> **PROMPT**:
Could you output each line below precisely as it stands, without the images?

> **DATA SUPPLIED**:
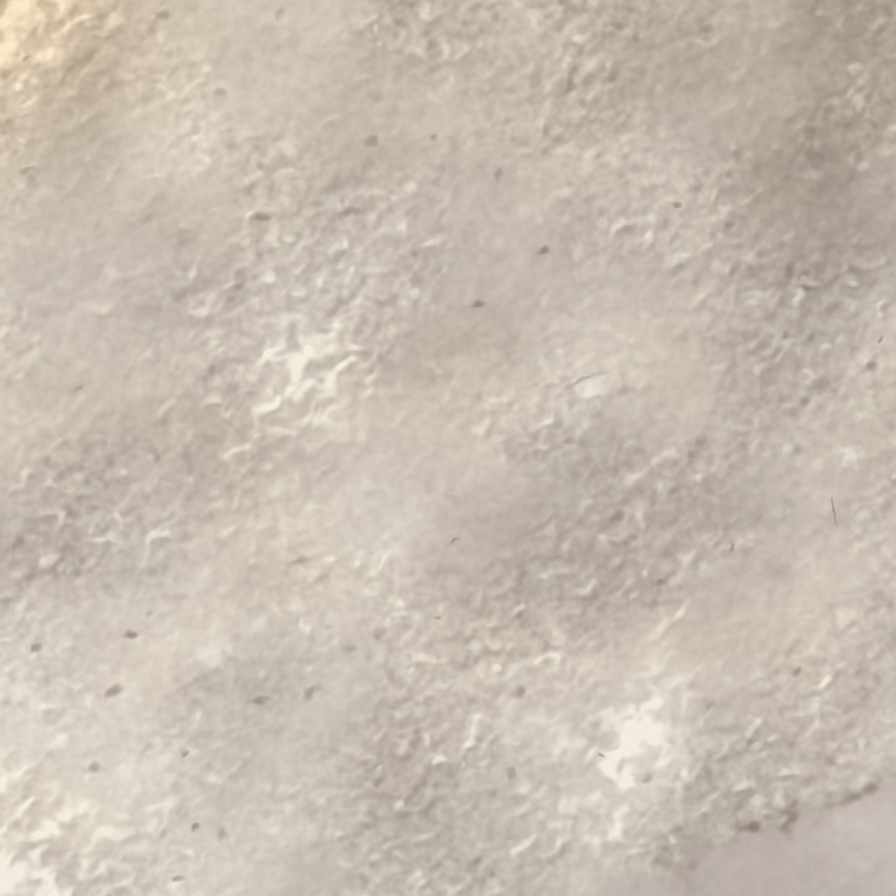
Give the GLSL for this texture, as a three.js fragment shader.

```glsl
// Weathered pale stone: crumbly diagonal grain, chalky patches, chips, faint pits and a grey corner.
varying vec2 vUv;

const vec3 STONE_DARK = vec3(0.665, 0.622, 0.578);
const vec3 STONE_LIGHT = vec3(0.920, 0.888, 0.832);
const vec3 CORNER_GREY = vec3(0.735, 0.695, 0.675);
const vec3 CRACK_BROWN = vec3(0.480, 0.425, 0.390);
const vec3 CHIP_WHITE = vec3(0.930, 0.920, 0.870);
const vec3 WARM_TINT = vec3(1.030, 0.985, 0.905);

const float BASE_TONE = 0.45;
const float BROAD_CONTRAST = 0.50;
const float RELIEF_CONTRAST = 0.40;
const float FLAKE_CONTRAST = 0.36;
const float HOLLOW_CONTRAST = 0.30;
const float GRAIN_CONTRAST = 0.22;
const float CHALK_GAIN = 0.62;
const float GRAIN_ANGLE = 0.62;
const float HAIR_ANGLE = 1.10;
const vec2 LIGHT_OFFSET = vec2(-0.0035, 0.0045);
const vec2 CHALK_START = vec2(0.02, 0.97);
const vec2 CHALK_STEP = vec2(0.335, -0.40);

vec2 hash2(vec2 p) {
  vec3 q = fract(p.xyx * vec3(0.1031, 0.1030, 0.0973));
  q += dot(q, q.yzx + 33.33);
  return fract((q.xx + q.yz) * q.zy);
}

vec2 rotate(vec2 p, float a) {
  float c = cos(a), s = sin(a);
  return vec2(c * p.x + s * p.y, c * p.y - s * p.x);
}

float corner(vec2 cell, vec2 f, vec2 o) {
  float a = 6.2832 * hash2(cell + o + 57.0).x;
  return dot(vec2(cos(a), sin(a)), f - o);
}

// Gradient noise, centred on zero
float noise(vec2 p) {
  vec2 i = floor(p), f = fract(p);
  vec2 u = f * f * f * (f * (f * 6.0 - 15.0) + 10.0);
  float low = mix(corner(i, f, vec2(0.0)), corner(i, f, vec2(1.0, 0.0)), u.x);
  float high = mix(corner(i, f, vec2(0.0, 1.0)), corner(i, f, vec2(1.0)), u.x);
  return mix(low, high, u.y);
}

float fbm(vec2 p) {
  float sum = 0.0, amp = 1.0;
  for (int i = 0; i < 4; i++) {
    sum += amp * noise(p);
    p = rotate(p, 0.5) * 2.03 + 17.3;
    amp *= 0.5;
  }
  return sum;
}

// Crumbly surface height in short pieces, slightly stretched along the grain
float height(vec2 p) {
  vec2 q = rotate(p, GRAIN_ANGLE) * vec2(32.0, 46.0);
  q += 0.45 * vec2(noise(p * 38.0 + 3.0), noise(p * 38.0 + 41.0));
  return 0.8 * noise(q) + 0.55 * noise(rotate(q, 0.7) * 1.9 + 9.0);
}

// Scattered soft, ragged ellipses; stretch lengthens them along the angle
float specks(vec2 p, float cells, float chance, float radius, float stretch, float angle, float seed) {
  vec2 home = floor(p * cells);
  vec2 ragged = p + 0.5 * radius * vec2(noise(p * 110.0), noise(p * 110.0 + 13.0));
  float cover = 0.0;
  for (int y = -1; y <= 1; y++) {
    for (int x = -1; x <= 1; x++) {
      vec2 cell = home + vec2(float(x), float(y));
      vec2 place = hash2(cell + seed), kind = hash2(cell + seed + 71.0);
      vec2 d = rotate(ragged - (cell + place) / cells, angle + 1.4 * (kind.y - 0.5));
      d.y += 5.0 * d.x * d.x;
      d.x /= stretch;
      float r = radius * (0.5 + 0.5 * place.y) * (1.0 + 0.8 * noise(p * 80.0));
      float shape = 1.0 - smoothstep(r * 0.2, r * 1.4, length(d));
      cover = max(cover, shape * step(kind.x, chance) * (0.4 + 0.6 * place.x));
    }
  }
  return cover;
}

// Chalky falloffs stepping down the diagonal, plus the lower left
float chalkZone(vec2 p) {
  float zone = 0.9 * exp(-dot(p, p) / 0.022);
  for (int i = 0; i < 3; i++) {
    vec2 d = rotate(p - CHALK_START - float(i) * CHALK_STEP, 0.85);
    zone += exp(-dot(d * d, vec2(85.0, 260.0)));
  }
  return zone;
}

void main() {
  vec2 p = vUv;
  vec2 warped = p + 0.035 * vec2(fbm(p * 8.0), fbm(p * 8.0 + 23.0));

  // Broad shading: greyer at the upper right, paler toward the lower left
  float broad = fbm(rotate(warped, GRAIN_ANGLE) * vec2(3.4, 5.0) + 6.0);
  vec2 shade = p - vec2(0.95, 0.80), warm = p - vec2(0.0, 1.0);
  float tone = BASE_TONE + BROAD_CONTRAST * broad - 0.30 * exp(-dot(shade, shade) / 0.10);
  tone += 0.10 * (1.0 - p.x) * (1.2 - p.y);

  // Lower right corner behind a soft, ragged border
  float border = p.y + 0.25 - 0.39 * p.x + 0.035 * fbm(p * 14.0);
  float ground = 1.0 - smoothstep(-0.030, 0.012, border);
  float seam = exp(-pow((border + 0.008) / 0.016, 2.0)) * smoothstep(0.62, 0.80, p.x);

  // Broken relief: embossed slopes, sparse pale flakes and dark hollows
  float rough = mix(0.32, 1.0, smoothstep(-0.30, 0.35, fbm(warped * 5.0 + 31.0)));
  rough *= 1.0 - 0.7 * ground;
  float h = height(p);
  float detail = RELIEF_CONTRAST * (h - height(p + LIGHT_OFFSET));
  detail += FLAKE_CONTRAST * smoothstep(0.22, 0.65, h + 0.4 * noise(p * 21.0));
  float hollow = noise(rotate(p, 1.0) * vec2(24.0, 38.0) + 80.0) + 0.5 * noise(p * 70.0);
  detail -= HOLLOW_CONTRAST * smoothstep(0.25, 0.65, hollow);
  tone += rough * detail;
  float grain = noise(p * 68.0) + 0.6 * noise(rotate(p, 0.4) * 135.0);
  tone += GRAIN_CONTRAST * (0.3 + rough) * grain;

  // Chalk breaks up into flakes
  float zone = chalkZone(warped);
  float flakes = smoothstep(-0.20, 0.40, h + 0.6 * noise(p * 19.0) + 0.45 * zone - 0.28);
  tone += CHALK_GAIN * zone * (0.15 + 0.85 * flakes);

  vec3 color = mix(STONE_DARK, STONE_LIGHT, clamp(tone, -0.45, 1.15));
  color *= mix(vec3(1.0), WARM_TINT, exp(-dot(warm, warm) / 0.03));
  color *= 1.0 + vec3(0.010, 0.0, -0.014) * (p.y - 0.4 + noise(p * 5.0));
  color = mix(color, CORNER_GREY + 0.12 * (tone - BASE_TONE), 0.7 * ground);
  color = mix(color, CRACK_BROWN, seam * (0.12 + 0.45 * smoothstep(-0.1, 0.5, hollow)));

  // Faint pits, thin hairs, pale chips and crumbs
  float pits = specks(p, 13.0, 0.22, 0.0060, 1.8, GRAIN_ANGLE, 11.0);
  float hairs = specks(p, 5.0, 0.12, 0.0034, 7.0, HAIR_ANGLE, 29.0);
  float chips = specks(p, 7.0, 0.16, 0.0150, 1.2, GRAIN_ANGLE, 47.0);
  float crumbs = specks(p, 28.0, 0.28, 0.0062, 1.8, GRAIN_ANGLE, 83.0);
  color = mix(color, CRACK_BROWN, 0.60 * max(pits, hairs));
  color = mix(color, CHIP_WHITE, max(0.85 * chips, 0.60 * crumbs * rough) * (1.0 - 0.8 * ground));

  gl_FragColor = vec4(color, 1.0);
}
```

> **OUTPUT OF THE EXERCISE**:
Give the GLSL for this texture, as a three.js fragment shader.

```glsl
// Weathered pale stone: crumbly diagonal grain, chalky patches, chips, faint pits and a grey corner.
varying vec2 vUv;

const vec3 STONE_DARK = vec3(0.665, 0.622, 0.578);
const vec3 STONE_LIGHT = vec3(0.920, 0.888, 0.832);
const vec3 CORNER_GREY = vec3(0.735, 0.695, 0.675);
const vec3 CRACK_BROWN = vec3(0.480, 0.425, 0.390);
const vec3 CHIP_WHITE = vec3(0.930, 0.920, 0.870);
const vec3 WARM_TINT = vec3(1.030, 0.985, 0.905);

const float BASE_TONE = 0.45;
const float BROAD_CONTRAST = 0.50;
const float RELIEF_CONTRAST = 0.40;
const float FLAKE_CONTRAST = 0.36;
const float HOLLOW_CONTRAST = 0.30;
const float GRAIN_CONTRAST = 0.22;
const float CHALK_GAIN = 0.62;
const float GRAIN_ANGLE = 0.62;
const float HAIR_ANGLE = 1.10;
const vec2 LIGHT_OFFSET = vec2(-0.0035, 0.0045);
const vec2 CHALK_START = vec2(0.02, 0.97);
const vec2 CHALK_STEP = vec2(0.335, -0.40);

vec2 hash2(vec2 p) {
  vec3 q = fract(p.xyx * vec3(0.1031, 0.1030, 0.0973));
  q += dot(q, q.yzx + 33.33);
  return fract((q.xx + q.yz) * q.zy);
}

vec2 rotate(vec2 p, float a) {
  float c = cos(a), s = sin(a);
  return vec2(c * p.x + s * p.y, c * p.y - s * p.x);
}

float corner(vec2 cell, vec2 f, vec2 o) {
  float a = 6.2832 * hash2(cell + o + 57.0).x;
  return dot(vec2(cos(a), sin(a)), f - o);
}

// Gradient noise, centred on zero
float noise(vec2 p) {
  vec2 i = floor(p), f = fract(p);
  vec2 u = f * f * f * (f * (f * 6.0 - 15.0) + 10.0);
  float low = mix(corner(i, f, vec2(0.0)), corner(i, f, vec2(1.0, 0.0)), u.x);
  float high = mix(corner(i, f, vec2(0.0, 1.0)), corner(i, f, vec2(1.0)), u.x);
  return mix(low, high, u.y);
}

float fbm(vec2 p) {
  float sum = 0.0, amp = 1.0;
  for (int i = 0; i < 4; i++) {
    sum += amp * noise(p);
    p = rotate(p, 0.5) * 2.03 + 17.3;
    amp *= 0.5;
  }
  return sum;
}

// Crumbly surface height in short pieces, slightly stretched along the grain
float height(vec2 p) {
  vec2 q = rotate(p, GRAIN_ANGLE) * vec2(32.0, 46.0);
  q += 0.45 * vec2(noise(p * 38.0 + 3.0), noise(p * 38.0 + 41.0));
  return 0.8 * noise(q) + 0.55 * noise(rotate(q, 0.7) * 1.9 + 9.0);
}

// Scattered soft, ragged ellipses; stretch lengthens them along the angle
float specks(vec2 p, float cells, float chance, float radius, float stretch, float angle, float seed) {
  vec2 home = floor(p * cells);
  vec2 ragged = p + 0.5 * radius * vec2(noise(p * 110.0), noise(p * 110.0 + 13.0));
  float cover = 0.0;
  for (int y = -1; y <= 1; y++) {
    for (int x = -1; x <= 1; x++) {
      vec2 cell = home + vec2(float(x), float(y));
      vec2 place = hash2(cell + seed), kind = hash2(cell + seed + 71.0);
      vec2 d = rotate(ragged - (cell + place) / cells, angle + 1.4 * (kind.y - 0.5));
      d.y += 5.0 * d.x * d.x;
      d.x /= stretch;
      float r = radius * (0.5 + 0.5 * place.y) * (1.0 + 0.8 * noise(p * 80.0));
      float shape = 1.0 - smoothstep(r * 0.2, r * 1.4, length(d));
      cover = max(cover, shape * step(kind.x, chance) * (0.4 + 0.6 * place.x));
    }
  }
  return cover;
}

// Chalky falloffs stepping down the diagonal, plus the lower left
float chalkZone(vec2 p) {
  float zone = 0.9 * exp(-dot(p, p) / 0.022);
  for (int i = 0; i < 3; i++) {
    vec2 d = rotate(p - CHALK_START - float(i) * CHALK_STEP, 0.85);
    zone += exp(-dot(d * d, vec2(85.0, 260.0)));
  }
  return zone;
}

void main() {
  vec2 p = vUv;
  vec2 warped = p + 0.035 * vec2(fbm(p * 8.0), fbm(p * 8.0 + 23.0));

  // Broad shading: greyer at the upper right, paler toward the lower left
  float broad = fbm(rotate(warped, GRAIN_ANGLE) * vec2(3.4, 5.0) + 6.0);
  vec2 shade = p - vec2(0.95, 0.80), warm = p - vec2(0.0, 1.0);
  float tone = BASE_TONE + BROAD_CONTRAST * broad - 0.30 * exp(-dot(shade, shade) / 0.10);
  tone += 0.10 * (1.0 - p.x) * (1.2 - p.y);

  // Lower right corner behind a soft, ragged border
  float border = p.y + 0.25 - 0.39 * p.x + 0.035 * fbm(p * 14.0);
  float ground = 1.0 - smoothstep(-0.030, 0.012, border);
  float seam = exp(-pow((border + 0.008) / 0.016, 2.0)) * smoothstep(0.62, 0.80, p.x);

  // Broken relief: embossed slopes, sparse pale flakes and dark hollows
  float rough = mix(0.32, 1.0, smoothstep(-0.30, 0.35, fbm(warped * 5.0 + 31.0)));
  rough *= 1.0 - 0.7 * ground;
  float h = height(p);
  float detail = RELIEF_CONTRAST * (h - height(p + LIGHT_OFFSET));
  detail += FLAKE_CONTRAST * smoothstep(0.22, 0.65, h + 0.4 * noise(p * 21.0));
  float hollow = noise(rotate(p, 1.0) * vec2(24.0, 38.0) + 80.0) + 0.5 * noise(p * 70.0);
  detail -= HOLLOW_CONTRAST * smoothstep(0.25, 0.65, hollow);
  tone += rough * detail;
  float grain = noise(p * 68.0) + 0.6 * noise(rotate(p, 0.4) * 135.0);
  tone += GRAIN_CONTRAST * (0.3 + rough) * grain;

  // Chalk breaks up into flakes
  float zone = chalkZone(warped);
  float flakes = smoothstep(-0.20, 0.40, h + 0.6 * noise(p * 19.0) + 0.45 * zone - 0.28);
  tone += CHALK_GAIN * zone * (0.15 + 0.85 * flakes);

  vec3 color = mix(STONE_DARK, STONE_LIGHT, clamp(tone, -0.45, 1.15));
  color *= mix(vec3(1.0), WARM_TINT, exp(-dot(warm, warm) / 0.03));
  color *= 1.0 + vec3(0.010, 0.0, -0.014) * (p.y - 0.4 + noise(p * 5.0));
  color = mix(color, CORNER_GREY + 0.12 * (tone - BASE_TONE), 0.7 * ground);
  color = mix(color, CRACK_BROWN, seam * (0.12 + 0.45 * smoothstep(-0.1, 0.5, hollow)));

  // Faint pits, thin hairs, pale chips and crumbs
  float pits = specks(p, 13.0, 0.22, 0.0060, 1.8, GRAIN_ANGLE, 11.0);
  float hairs = specks(p, 5.0, 0.12, 0.0034, 7.0, HAIR_ANGLE, 29.0);
  float chips = specks(p, 7.0, 0.16, 0.0150, 1.2, GRAIN_ANGLE, 47.0);
  float crumbs = specks(p, 28.0, 0.28, 0.0062, 1.8, GRAIN_ANGLE, 83.0);
  color = mix(color, CRACK_BROWN, 0.60 * max(pits, hairs));
  color = mix(color, CHIP_WHITE, max(0.85 * chips, 0.60 * crumbs * rough) * (1.0 - 0.8 * ground));

  gl_FragColor = vec4(color, 1.0);
}
```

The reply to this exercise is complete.